This study illustrates the political significance of these artistic practices and critically contributes to the debate on the conditions of utopian thinking in late-capitalist society, arguing that contemporary artists' interest in the past is the result of a shift within the temporal organization of the utopian imagination from its futuristic pole toward remembrance. The book therefore provides one of the first critical examinations of the recent turn toward documentary in the field of contemporary art.
contradictory readings generated by Foucault’s concept. Since it entered architectural and urban theory in the late 1960s, the term ‘heterotopia’ has been a source of inspiration in urban and architectural theory, but also one of confusion. Critics have argued that the notion is ill-defined and that 28 D O C U M E N T S O F U TO P I A the different examples discussed by Foucault turn heterotopia into an all-tooencompassing concept.16 The inherent ambiguity of this notion is probably one of

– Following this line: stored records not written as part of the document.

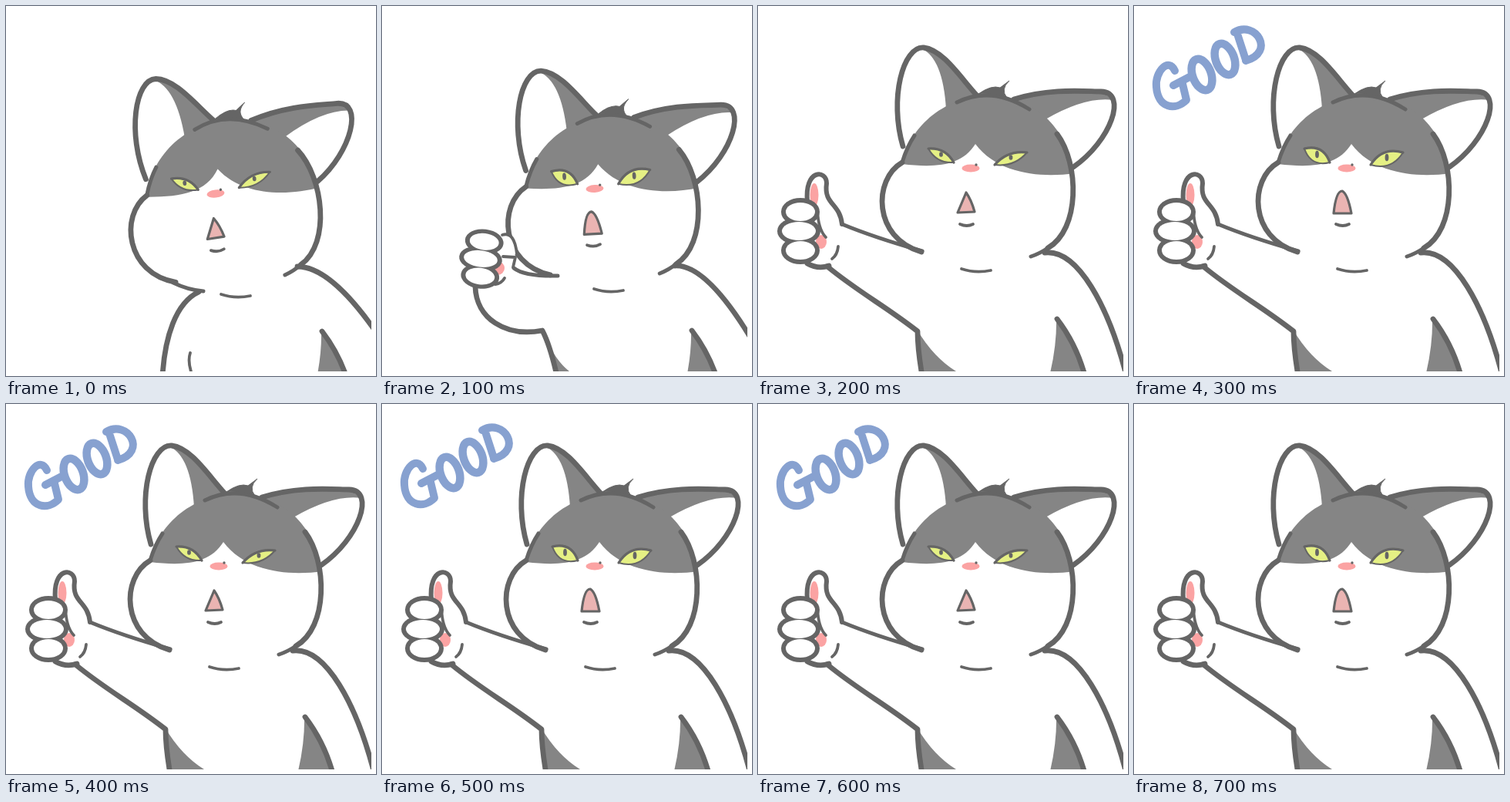
Recreate the animation shown at these times as an HTML page. Size 480 by 480 pixels, loop 800 ms.

```html
<!DOCTYPE html>
<html lang="en">
<head>
<meta charset="utf-8">
<title>Thumbs-up cat</title>
<style>
  html, body { margin: 0; width: 100%; height: 100%; overflow: hidden; background: #fff; }
  svg { display: block; width: 100%; height: 100%; }
  path { stroke-linecap: round; stroke-linejoin: round; }
</style>
</head>
<body>
<svg viewBox="0 0 480 480" aria-label="A cat gives a thumbs up: GOOD">
  <clipPath id="crop"><rect width="474" height="474"/></clipPath>
  <g id="scene" clip-path="url(#crop)"></g>
</svg>
<script>
const INK = '#656565', FUR = '#858585', PINK = '#fba3a3', MOUTH = '#eab4b2',
      EYE = '#e5f084', BLUE = '#87a1d0', WHITE = '#fff';
const BOLD = 6.8, MID = 5, THIN = 3.8;
const scene = document.getElementById('scene');

function add(parent, tag, attrs = {}) {
  const el = document.createElementNS('http://www.w3.org/2000/svg', tag);
  for (const k in attrs) el.setAttribute(k, attrs[k]);
  parent.appendChild(el);
  return el;
}
const group = (parent, transform = '') => add(parent, 'g', { transform });
const line = (g, d, width = BOLD, color = INK) =>
  add(g, 'path', { d, fill: 'none', stroke: color, 'stroke-width': width });
const shape = (g, d, color, width = 0) =>
  add(g, 'path', { d, fill: color, stroke: width ? INK : 'none', 'stroke-width': width });
const oval = (g, cx, cy, rx, ry, color) => add(g, 'ellipse', { cx, cy, rx, ry, fill: color });

// Almond between two corners; bulge is the height of each lid.
function drawEye(g, [ax, ay], [bx, by], bulge) {
  const mx = (ax + bx) / 2, my = (ay + by) / 2;
  const k = 2 * bulge / Math.hypot(bx - ax, by - ay);
  const nx = (by - ay) * k, ny = (ax - bx) * k;
  const upper = `M${ax},${ay}Q${mx + nx},${my + ny} ${bx},${by}`;
  shape(g, `${upper}Q${mx - nx},${my - ny} ${ax},${ay}`, EYE, 2);
  oval(g, mx, my - 1.5, 2.4, bulge * 0.55, INK);
  line(g, upper, 3.2);
}

// One head for every pose, turned about the nose and moved.
const NOSE = [276, 210.5];
function drawHead(pose, { turn, dx, dy, awake }) {
  const g = group(pose, `translate(${dx} ${dy}) rotate(${turn} ${NOSE})`);
  const leftEar = 'C240,57 262,92 283,115', rightEar = 'C380,106 425,111 445,111';
  shape(g, `M215,54${leftEar}L244,134Q240,68 212,55`, FUR);
  shape(g, `M330,121${rightEar}L461,122Q425,117 373,147L350,133`, FUR);
  shape(g, 'M187,205C192,170 230,117 300,117C372,117 405,175 410,217' +
           'C370,223 312,219 282,179C264,208 230,210 187,205', FUR);
  shape(g, 'M286,114Q303,102 314,106L326,97Q314,108 323,119Q303,113 286,114', INK, 1);

  line(g, `M188,182C170,120 188,52 215,54${leftEar}`);
  line(g, `M332,121${rightEar}C480,112 458,175 409,209`);
  line(g, 'M388,166C417,205 418,290 376,314');
  line(g, 'M187,203C149,225 149,301 212,319');
  line(g, 'M376,314Q366,321 354,325', MID);
  line(g, 'M203,168Q193,183 187,203', MID);
  line(g, 'M258,125Q303,103 352,134', MID);

  const bulge = awake ? 8.5 : 6;
  drawEye(g, [221, 185], [254, 203], bulge);
  drawEye(g, [307, 206], [349, 190], bulge);
  oval(g, ...NOSE, 11.5, 5, PINK);
  oval(g, 283, 206, 1.7, 1.7, INK);
  shape(g, awake ? 'M259,269Q262,240 270,240Q277,243 282,269Z' : 'M259,268L270,242Q277,252 281,267Z', MOUTH, 3.2);
  line(g, 'M262,283q9,4 17,0', THIN);
}

// Three finger lumps merged into one outline.
function drawFist(pose, transform) {
  const g = group(pose, transform);
  for (const [grow, color] of [[3, INK], [-3, WHITE]])
    for (const i of [-1, 0, 1])
      oval(g, i ? 1 : -1, 25 * i, (i ? 22 : 25) + grow, 15 + grow, color);
}

function drawChest(g, x, y, shoulder) {
  line(g, shoulder);
  line(g, `M${x},${y}q18,6 38,2`, THIN);
}

function drawFlank(g, x, y) {
  shape(g, `M${x},${y}q1,37 -9,77h47q-9,-40 -38,-77`, FUR);
  line(g, `M${x + 1},${y + 3}q26,34 37,77`, BOLD);
}

function drawRest(g) {
  drawFlank(g, 409, 419);
  drawChest(g, 279, 374, 'M378,338Q420,338 478,420');
  line(g, 'M250,371C220,385 206,430 203,480');
  line(g, 'M239,450Q235,462 242,480', THIN);
  drawHead(g, { turn: -6.2, dx: -4, dy: 33, awake: false });
  line(g, 'M217,359Q235,368 256,370', MID);
}

function drawLift(g) {
  shape(g, 'M211,428L226,474H243Q225,460 211,428', FUR);
  drawFlank(g, 401, 418);
  drawChest(g, 275, 367, 'M380,337Q420,335 478,430');
  line(g, 'M121,364C122,405 160,430 208,421Q218,440 227,480');
  drawHead(g, { turn: -3.2, dx: 0, dy: 26.5, awake: true });
  shape(g, 'M152,298Q172,292 175,322L157,325', WHITE);
  line(g, 'M156,297Q172,292 175,322M157,325L173,326L170,339', THIN);
  line(g, 'M171,340Q185,351 228,350', MID);
  oval(g, 150, 340, 9, 9, PINK);
  line(g, 'M147,361Q155,360 159,353', THIN);
  drawFist(g, 'translate(129 328) rotate(7) scale(1 .9)');
}

function drawThumb(g, awake) {
  shape(g, 'M207,421L214,474H257Q228,456 207,421', FUR);
  drawFlank(g, 387, 403);
  drawChest(g, 264, 341, 'M372,320C415,315 455,390 478,480');
  line(g, 'M109,283Q150,300 213,318', MID);
  line(g, 'M90,338C130,371 165,389 207,422Q207,445 213,480');
  drawHead(g, { turn: 0, dx: 0, dy: 0, awake });
  oval(g, 73, 245, 5.5, 15, PINK);
  oval(g, 82, 306, 7, 9, PINK);
  line(g, 'M64,254C60,211 89,212 89,230C85,258 106,255 109,283', 6);
  line(g, 'M77,264Q78,290 88,300M104,312Q103,323 96,328', THIN);
  line(g, 'M64,334Q78,342 92,337');
  drawFist(g, 'translate(54 292)');
}

function makePose(draw, awake) {
  const g = group(scene);
  draw(g, awake);
  return g;
}

// Brush lettering: G, O, O, D
function drawWord(g) {
  const brush = d => line(g, d, 10, BLUE);
  brush('M53,84C45,66 27,85 29,105C31,133 54,136 68,122L62,97M51,103L74,91');
  for (const [x, y] of [[88, 89], [118, 69]])
    add(group(g, `translate(${x} ${y}) rotate(-20)`), 'ellipse',
      { rx: 12, ry: 21, fill: 'none', stroke: BLUE, 'stroke-width': 10.5 });
  brush('M133,33L145,70M130,34C158,18 184,60 145,71');
}

const resting = makePose(drawRest);
const lifting = makePose(drawLift);
const squinting = makePose(drawThumb, false);
const staring = makePose(drawThumb, true);
const word = makePose(drawWord);

const STEP = 100, STEPS = 8, WORD_IN = 3, WORD_OUT = 7;
const show = (el, on) => el.setAttribute('display', on ? 'inline' : 'none');

function render(t) {
  const step = Math.floor(t / STEP) % STEPS;
  const odd = step % 2 === 1;
  show(resting, step === 0);
  show(lifting, step === 1);
  show(squinting, step > 1 && !odd);
  show(staring, step > 1 && odd);
  show(word, step >= WORD_IN && step < WORD_OUT);
  word.setAttribute('transform', `translate(0 ${odd ? 0 : 2})`);
}

const start = performance.now();
function tick() {
  render(performance.now() - start);
  requestAnimationFrame(tick);
}
tick();
</script>
</body>
</html>
```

quality. He films or photographs them in the absence of people, or deploys lighting and colour effects that evoke a dreamy, uncanny atmosphere. For instance, in his Christiania project, Koester used the cinematic ‘day for night’ effect, a filter used by Hollywood filmmakers in the 1960s to turn daytime scenes into nocturnal ones. This effect significantly re-enchants the drab space of the Danish hippie community. In Morning of the Magicians (2005) and One + One + One (2006), Koester travelled to
the video is shot at the institute for deaf people in Tirana. In one of the institute’s rooms the images of the old reel are screened on a television monitor in front of Sala and a deaf person. Surprisingly the archival images of Valdet’s 1977 interview are significantly distorted, as, in order to facilitate the lip reading, Sala enlarges Valdet’s mouth by reshooting the film reel with his video camera. As a result, the document is transformed into a gigantic and wordless mouth that occupies
programme that translated each neighbourhood into phosphorescent squares whose size depends on the number of homepages it contained. As a consequence, the old online community appears as a labyrinthic structure composed of green squares on a black background. By using drag and pinch gestures on a multi-touch screen, the viewer can navigate around the city in a manner reminiscent of Google Maps. Starting with a zoomed-out view, the entire city emerges as an abstract image, a constellation of large
and 1970s gave legitimacy to the spread and triumph of the ‘personal’ computer, supporting the Internet’s explosion of the following decades. What is more, this discourse helped establish expectations about the medium and, among them, the idea that the Internet should be a space of free exchange beyond regulation. The emphasis on chance and unpredictability in human/computer interaction has often gone hand in hand with libertarian notions of the global network. However, technological romanticism